*ABOUT THIS TASK*. Locate the string "return" in the records below. Copy every line where it occurs.

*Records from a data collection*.
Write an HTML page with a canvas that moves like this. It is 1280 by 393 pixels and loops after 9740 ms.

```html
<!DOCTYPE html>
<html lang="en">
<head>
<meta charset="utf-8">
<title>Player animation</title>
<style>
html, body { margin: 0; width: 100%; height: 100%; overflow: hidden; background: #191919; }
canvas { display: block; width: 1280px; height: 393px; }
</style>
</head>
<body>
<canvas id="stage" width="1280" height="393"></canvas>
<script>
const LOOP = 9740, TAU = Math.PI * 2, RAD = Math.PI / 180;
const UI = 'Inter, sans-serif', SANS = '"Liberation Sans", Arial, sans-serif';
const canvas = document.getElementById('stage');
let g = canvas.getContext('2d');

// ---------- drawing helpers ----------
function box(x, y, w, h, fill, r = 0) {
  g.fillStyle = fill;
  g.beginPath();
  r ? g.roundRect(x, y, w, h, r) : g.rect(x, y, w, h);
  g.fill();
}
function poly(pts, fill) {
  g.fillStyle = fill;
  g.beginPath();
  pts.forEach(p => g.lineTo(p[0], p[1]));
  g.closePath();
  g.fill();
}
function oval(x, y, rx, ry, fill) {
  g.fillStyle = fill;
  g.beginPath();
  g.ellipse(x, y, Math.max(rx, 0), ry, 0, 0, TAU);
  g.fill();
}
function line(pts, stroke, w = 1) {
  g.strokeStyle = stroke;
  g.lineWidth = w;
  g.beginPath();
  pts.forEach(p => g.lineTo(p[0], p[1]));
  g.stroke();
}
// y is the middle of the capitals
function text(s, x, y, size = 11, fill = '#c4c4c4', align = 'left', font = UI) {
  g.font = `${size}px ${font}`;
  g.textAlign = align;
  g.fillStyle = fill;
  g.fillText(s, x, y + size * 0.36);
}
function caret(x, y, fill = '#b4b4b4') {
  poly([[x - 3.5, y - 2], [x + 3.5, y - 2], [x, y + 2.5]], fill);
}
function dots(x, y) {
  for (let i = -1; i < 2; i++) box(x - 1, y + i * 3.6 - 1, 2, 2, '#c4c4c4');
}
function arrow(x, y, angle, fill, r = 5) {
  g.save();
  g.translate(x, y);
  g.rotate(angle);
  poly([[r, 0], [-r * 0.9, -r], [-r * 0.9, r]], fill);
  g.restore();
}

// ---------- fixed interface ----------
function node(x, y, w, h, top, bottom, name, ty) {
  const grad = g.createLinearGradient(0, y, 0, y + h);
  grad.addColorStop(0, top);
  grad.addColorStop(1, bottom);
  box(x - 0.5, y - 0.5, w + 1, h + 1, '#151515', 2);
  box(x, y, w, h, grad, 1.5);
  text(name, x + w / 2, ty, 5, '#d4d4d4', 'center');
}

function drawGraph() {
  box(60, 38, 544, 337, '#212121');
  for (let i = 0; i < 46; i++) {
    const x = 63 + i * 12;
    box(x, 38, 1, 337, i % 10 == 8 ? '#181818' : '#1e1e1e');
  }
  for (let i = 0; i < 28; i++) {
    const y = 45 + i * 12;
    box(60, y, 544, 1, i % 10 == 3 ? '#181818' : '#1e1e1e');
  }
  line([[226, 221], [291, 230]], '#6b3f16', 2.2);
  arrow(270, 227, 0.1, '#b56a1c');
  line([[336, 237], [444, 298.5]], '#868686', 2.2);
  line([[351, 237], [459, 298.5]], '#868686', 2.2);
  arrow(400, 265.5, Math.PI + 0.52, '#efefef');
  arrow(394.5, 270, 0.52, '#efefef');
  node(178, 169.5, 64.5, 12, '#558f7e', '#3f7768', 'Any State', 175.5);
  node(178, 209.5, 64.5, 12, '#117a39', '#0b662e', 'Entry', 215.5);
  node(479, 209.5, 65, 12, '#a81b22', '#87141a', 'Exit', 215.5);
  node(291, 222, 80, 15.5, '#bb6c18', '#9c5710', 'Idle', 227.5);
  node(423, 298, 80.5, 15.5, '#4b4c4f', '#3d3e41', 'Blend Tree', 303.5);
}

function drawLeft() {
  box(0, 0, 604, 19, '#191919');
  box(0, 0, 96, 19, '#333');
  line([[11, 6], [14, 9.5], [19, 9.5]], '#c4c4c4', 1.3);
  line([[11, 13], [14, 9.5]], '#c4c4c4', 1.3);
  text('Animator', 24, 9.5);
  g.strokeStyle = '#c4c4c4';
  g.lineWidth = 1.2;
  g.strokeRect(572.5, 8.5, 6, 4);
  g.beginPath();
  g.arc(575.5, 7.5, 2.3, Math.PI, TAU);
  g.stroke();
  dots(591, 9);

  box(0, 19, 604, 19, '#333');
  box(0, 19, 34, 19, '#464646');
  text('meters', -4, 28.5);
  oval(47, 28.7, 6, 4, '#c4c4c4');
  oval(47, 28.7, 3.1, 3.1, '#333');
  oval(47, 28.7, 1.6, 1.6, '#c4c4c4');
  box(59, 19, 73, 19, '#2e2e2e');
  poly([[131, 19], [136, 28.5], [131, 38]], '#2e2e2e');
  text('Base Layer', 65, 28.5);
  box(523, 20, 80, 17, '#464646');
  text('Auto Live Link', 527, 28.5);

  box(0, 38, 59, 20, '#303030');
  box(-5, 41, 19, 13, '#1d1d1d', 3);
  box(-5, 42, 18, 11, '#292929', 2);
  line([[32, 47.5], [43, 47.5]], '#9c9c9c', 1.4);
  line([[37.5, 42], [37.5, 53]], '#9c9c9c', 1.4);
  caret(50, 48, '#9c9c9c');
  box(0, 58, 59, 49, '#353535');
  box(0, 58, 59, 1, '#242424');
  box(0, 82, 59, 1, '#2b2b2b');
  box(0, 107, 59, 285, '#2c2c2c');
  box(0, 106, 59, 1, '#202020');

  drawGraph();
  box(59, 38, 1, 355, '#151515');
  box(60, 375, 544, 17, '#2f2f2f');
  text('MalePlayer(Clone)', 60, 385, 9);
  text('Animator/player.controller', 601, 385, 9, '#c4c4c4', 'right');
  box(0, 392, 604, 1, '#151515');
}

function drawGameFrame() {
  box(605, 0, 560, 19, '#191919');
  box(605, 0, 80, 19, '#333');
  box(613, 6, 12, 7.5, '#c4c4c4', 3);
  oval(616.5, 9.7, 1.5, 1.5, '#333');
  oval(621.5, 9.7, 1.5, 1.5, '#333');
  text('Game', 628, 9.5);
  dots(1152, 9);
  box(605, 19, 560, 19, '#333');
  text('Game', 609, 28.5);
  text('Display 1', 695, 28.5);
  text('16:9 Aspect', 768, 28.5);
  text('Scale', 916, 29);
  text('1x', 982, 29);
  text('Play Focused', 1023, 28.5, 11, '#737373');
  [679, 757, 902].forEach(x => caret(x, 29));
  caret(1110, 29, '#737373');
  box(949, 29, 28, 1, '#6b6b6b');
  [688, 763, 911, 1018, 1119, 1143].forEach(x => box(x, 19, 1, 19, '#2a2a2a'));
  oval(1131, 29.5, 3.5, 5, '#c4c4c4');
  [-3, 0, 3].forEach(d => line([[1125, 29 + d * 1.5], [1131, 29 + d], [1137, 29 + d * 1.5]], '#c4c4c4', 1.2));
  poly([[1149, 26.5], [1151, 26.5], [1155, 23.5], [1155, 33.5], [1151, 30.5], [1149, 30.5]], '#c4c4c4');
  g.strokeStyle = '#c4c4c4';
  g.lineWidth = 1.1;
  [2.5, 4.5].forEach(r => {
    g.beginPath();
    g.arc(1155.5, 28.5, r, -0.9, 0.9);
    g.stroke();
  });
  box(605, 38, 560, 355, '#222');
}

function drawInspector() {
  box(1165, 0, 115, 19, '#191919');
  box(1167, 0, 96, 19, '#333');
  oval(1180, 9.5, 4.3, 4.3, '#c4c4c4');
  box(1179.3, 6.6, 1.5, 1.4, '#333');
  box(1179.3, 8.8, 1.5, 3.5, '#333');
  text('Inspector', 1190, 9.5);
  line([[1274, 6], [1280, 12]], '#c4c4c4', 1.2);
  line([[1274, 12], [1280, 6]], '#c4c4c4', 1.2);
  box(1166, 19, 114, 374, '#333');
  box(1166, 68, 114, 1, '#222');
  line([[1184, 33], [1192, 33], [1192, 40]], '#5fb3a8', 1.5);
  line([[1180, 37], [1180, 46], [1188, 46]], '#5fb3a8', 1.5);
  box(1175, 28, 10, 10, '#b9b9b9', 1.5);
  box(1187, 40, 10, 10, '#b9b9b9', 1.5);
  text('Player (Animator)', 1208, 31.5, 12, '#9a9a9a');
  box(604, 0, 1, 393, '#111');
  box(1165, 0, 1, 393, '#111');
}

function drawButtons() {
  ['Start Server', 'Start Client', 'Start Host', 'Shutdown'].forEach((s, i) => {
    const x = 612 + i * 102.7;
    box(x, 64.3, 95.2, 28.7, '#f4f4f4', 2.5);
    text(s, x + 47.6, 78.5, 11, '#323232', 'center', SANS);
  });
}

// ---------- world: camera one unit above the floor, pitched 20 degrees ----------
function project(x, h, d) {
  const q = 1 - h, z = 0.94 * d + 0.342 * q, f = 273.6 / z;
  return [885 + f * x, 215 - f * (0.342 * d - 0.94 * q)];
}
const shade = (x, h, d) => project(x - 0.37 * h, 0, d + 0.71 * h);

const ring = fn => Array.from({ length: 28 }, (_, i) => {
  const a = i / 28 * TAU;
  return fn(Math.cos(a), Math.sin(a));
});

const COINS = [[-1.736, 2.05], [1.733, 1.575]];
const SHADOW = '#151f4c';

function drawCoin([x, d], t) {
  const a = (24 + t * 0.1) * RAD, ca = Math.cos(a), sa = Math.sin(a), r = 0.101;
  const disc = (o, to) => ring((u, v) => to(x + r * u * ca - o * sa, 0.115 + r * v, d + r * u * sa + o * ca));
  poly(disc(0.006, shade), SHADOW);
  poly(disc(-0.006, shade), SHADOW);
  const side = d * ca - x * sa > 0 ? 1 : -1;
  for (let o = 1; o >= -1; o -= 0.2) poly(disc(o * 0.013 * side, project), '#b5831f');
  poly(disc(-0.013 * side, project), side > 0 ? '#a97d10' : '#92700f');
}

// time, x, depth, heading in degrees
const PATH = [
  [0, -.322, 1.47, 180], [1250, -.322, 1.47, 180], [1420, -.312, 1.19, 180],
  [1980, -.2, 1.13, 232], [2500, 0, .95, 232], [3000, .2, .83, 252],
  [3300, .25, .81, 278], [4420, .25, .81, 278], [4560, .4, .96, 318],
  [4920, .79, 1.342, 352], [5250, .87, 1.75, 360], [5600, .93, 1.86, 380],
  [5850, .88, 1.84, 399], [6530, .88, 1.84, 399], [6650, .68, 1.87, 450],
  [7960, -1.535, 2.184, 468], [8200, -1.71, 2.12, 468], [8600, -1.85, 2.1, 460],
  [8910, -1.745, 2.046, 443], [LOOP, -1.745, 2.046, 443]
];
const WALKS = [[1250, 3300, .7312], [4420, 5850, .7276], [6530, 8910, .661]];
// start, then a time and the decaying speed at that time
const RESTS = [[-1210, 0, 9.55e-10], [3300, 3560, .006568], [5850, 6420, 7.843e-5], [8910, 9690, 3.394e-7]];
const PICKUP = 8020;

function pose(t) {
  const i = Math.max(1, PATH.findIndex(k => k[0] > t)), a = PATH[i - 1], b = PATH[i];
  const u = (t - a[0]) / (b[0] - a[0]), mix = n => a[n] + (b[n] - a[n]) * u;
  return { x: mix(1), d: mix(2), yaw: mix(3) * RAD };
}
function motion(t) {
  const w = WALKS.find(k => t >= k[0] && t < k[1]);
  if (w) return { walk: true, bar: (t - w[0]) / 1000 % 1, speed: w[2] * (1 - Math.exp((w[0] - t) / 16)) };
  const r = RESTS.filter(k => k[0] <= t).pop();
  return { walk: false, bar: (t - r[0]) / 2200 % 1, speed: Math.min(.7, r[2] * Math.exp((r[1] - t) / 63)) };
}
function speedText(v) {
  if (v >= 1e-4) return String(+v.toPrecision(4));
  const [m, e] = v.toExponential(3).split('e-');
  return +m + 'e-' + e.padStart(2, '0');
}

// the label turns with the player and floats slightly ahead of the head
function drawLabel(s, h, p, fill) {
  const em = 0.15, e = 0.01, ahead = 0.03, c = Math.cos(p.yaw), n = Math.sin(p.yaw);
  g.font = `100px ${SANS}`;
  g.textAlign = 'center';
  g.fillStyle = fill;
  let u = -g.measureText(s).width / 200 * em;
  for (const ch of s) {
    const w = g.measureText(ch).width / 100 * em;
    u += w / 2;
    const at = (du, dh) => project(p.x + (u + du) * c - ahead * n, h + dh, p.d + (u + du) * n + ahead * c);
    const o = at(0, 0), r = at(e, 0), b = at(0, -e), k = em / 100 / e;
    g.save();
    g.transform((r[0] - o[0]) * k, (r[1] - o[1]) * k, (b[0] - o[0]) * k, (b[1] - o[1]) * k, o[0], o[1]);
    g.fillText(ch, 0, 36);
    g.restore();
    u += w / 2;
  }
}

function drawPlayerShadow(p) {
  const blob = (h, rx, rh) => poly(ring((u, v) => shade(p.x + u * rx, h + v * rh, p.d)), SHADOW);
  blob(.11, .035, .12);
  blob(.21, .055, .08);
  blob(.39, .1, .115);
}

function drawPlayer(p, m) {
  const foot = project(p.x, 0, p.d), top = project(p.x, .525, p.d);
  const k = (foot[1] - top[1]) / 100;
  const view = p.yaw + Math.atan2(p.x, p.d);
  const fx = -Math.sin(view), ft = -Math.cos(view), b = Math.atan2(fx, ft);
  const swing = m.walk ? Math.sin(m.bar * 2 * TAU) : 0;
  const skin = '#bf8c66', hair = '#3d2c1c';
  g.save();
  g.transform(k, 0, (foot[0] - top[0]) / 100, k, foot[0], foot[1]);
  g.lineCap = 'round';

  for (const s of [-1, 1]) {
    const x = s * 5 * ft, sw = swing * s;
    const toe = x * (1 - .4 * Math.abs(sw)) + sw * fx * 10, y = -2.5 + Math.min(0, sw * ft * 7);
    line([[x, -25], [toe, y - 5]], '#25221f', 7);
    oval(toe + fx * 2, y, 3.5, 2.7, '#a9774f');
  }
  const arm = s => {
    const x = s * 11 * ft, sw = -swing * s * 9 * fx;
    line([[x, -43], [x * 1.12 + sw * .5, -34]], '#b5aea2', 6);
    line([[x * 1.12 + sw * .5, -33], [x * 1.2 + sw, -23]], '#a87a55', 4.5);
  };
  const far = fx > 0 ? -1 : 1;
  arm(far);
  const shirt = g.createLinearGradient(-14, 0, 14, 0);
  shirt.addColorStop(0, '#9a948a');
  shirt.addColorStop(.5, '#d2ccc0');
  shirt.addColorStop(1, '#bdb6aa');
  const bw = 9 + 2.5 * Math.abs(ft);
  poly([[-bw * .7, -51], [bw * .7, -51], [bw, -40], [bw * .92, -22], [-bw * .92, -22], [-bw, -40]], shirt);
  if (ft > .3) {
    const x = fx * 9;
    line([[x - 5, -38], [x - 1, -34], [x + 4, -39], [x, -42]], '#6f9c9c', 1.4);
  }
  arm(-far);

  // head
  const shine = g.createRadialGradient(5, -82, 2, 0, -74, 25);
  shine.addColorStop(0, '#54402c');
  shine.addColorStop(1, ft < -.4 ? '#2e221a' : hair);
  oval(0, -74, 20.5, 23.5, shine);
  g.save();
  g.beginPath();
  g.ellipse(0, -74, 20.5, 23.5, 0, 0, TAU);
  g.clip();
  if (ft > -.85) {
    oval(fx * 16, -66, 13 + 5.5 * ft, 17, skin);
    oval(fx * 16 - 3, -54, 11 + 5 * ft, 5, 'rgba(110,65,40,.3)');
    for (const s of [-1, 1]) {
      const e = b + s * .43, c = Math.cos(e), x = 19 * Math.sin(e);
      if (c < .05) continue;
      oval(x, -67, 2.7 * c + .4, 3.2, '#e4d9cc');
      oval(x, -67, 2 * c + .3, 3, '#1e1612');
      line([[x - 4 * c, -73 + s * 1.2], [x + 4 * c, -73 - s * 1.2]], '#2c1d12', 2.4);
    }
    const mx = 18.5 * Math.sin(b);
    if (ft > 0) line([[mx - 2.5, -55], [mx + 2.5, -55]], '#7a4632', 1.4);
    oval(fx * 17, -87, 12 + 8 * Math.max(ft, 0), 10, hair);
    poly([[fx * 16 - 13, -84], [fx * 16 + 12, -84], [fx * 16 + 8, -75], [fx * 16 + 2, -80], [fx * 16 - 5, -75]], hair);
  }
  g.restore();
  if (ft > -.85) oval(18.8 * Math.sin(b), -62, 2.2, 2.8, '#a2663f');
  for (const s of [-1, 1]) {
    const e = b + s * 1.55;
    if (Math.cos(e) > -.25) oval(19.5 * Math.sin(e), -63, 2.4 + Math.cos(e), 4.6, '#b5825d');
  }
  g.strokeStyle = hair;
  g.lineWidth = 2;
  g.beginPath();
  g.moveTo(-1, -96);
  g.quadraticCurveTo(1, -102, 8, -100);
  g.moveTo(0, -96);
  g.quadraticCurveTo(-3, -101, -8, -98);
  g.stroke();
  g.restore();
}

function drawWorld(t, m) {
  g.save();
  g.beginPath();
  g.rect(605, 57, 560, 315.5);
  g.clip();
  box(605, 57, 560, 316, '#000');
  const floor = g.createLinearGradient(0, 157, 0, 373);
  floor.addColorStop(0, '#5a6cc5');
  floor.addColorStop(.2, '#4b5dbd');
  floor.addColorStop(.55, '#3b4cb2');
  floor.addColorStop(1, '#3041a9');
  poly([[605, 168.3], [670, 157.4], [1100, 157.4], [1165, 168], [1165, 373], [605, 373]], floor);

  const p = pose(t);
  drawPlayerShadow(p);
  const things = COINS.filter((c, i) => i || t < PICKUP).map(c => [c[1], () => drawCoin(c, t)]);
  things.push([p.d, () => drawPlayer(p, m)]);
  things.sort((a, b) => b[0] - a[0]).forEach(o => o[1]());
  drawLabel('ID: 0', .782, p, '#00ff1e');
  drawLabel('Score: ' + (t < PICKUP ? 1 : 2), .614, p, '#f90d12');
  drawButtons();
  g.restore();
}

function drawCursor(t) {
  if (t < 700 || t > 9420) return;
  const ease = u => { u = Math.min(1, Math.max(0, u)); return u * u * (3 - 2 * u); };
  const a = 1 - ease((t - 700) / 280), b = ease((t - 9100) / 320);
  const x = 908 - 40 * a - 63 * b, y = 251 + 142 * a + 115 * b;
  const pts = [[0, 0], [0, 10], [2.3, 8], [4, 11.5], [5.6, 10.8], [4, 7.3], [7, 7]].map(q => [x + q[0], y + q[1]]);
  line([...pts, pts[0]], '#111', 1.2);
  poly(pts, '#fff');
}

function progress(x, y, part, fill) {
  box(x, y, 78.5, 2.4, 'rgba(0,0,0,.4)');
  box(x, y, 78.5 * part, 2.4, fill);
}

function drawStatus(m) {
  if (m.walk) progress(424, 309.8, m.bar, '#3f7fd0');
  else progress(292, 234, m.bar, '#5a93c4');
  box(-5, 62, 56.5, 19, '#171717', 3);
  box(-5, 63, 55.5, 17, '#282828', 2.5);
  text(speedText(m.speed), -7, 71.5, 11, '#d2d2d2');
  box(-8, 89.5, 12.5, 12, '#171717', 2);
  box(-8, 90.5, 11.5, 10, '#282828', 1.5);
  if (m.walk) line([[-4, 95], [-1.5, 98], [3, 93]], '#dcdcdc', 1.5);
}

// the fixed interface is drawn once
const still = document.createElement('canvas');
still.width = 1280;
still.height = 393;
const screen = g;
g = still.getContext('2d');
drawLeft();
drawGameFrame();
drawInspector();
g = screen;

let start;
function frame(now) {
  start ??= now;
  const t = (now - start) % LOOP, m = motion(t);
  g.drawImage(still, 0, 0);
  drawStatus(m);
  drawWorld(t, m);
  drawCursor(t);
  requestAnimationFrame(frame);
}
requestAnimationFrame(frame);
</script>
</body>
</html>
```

*RESPONSE AREA*.
  return [885 + f * x, 215 - f * (0.342 * d - 0.94 * q)];
  return fn(Math.cos(a), Math.sin(a));
  return { x: mix(1), d: mix(2), yaw: mix(3) * RAD };
  if (w) return { walk: true, bar: (t - w[0]) / 1000 % 1, speed: w[2] * (1 - Math.exp((w[0] - t) / 16)) };
  return { walk: false, bar: (t - r[0]) / 2200 % 1, speed: Math.min(.7, r[2] * Math.exp((r[1] - t) / 63)) };
  if (v >= 1e-4) return String(+v.toPrecision(4));
  return +m + 'e-' + e.padStart(2, '0');
  if (t < 700 || t > 9420) return;
  const ease = u => { u = Math.min(1, Math.max(0, u)); return u * u * (3 - 2 * u); };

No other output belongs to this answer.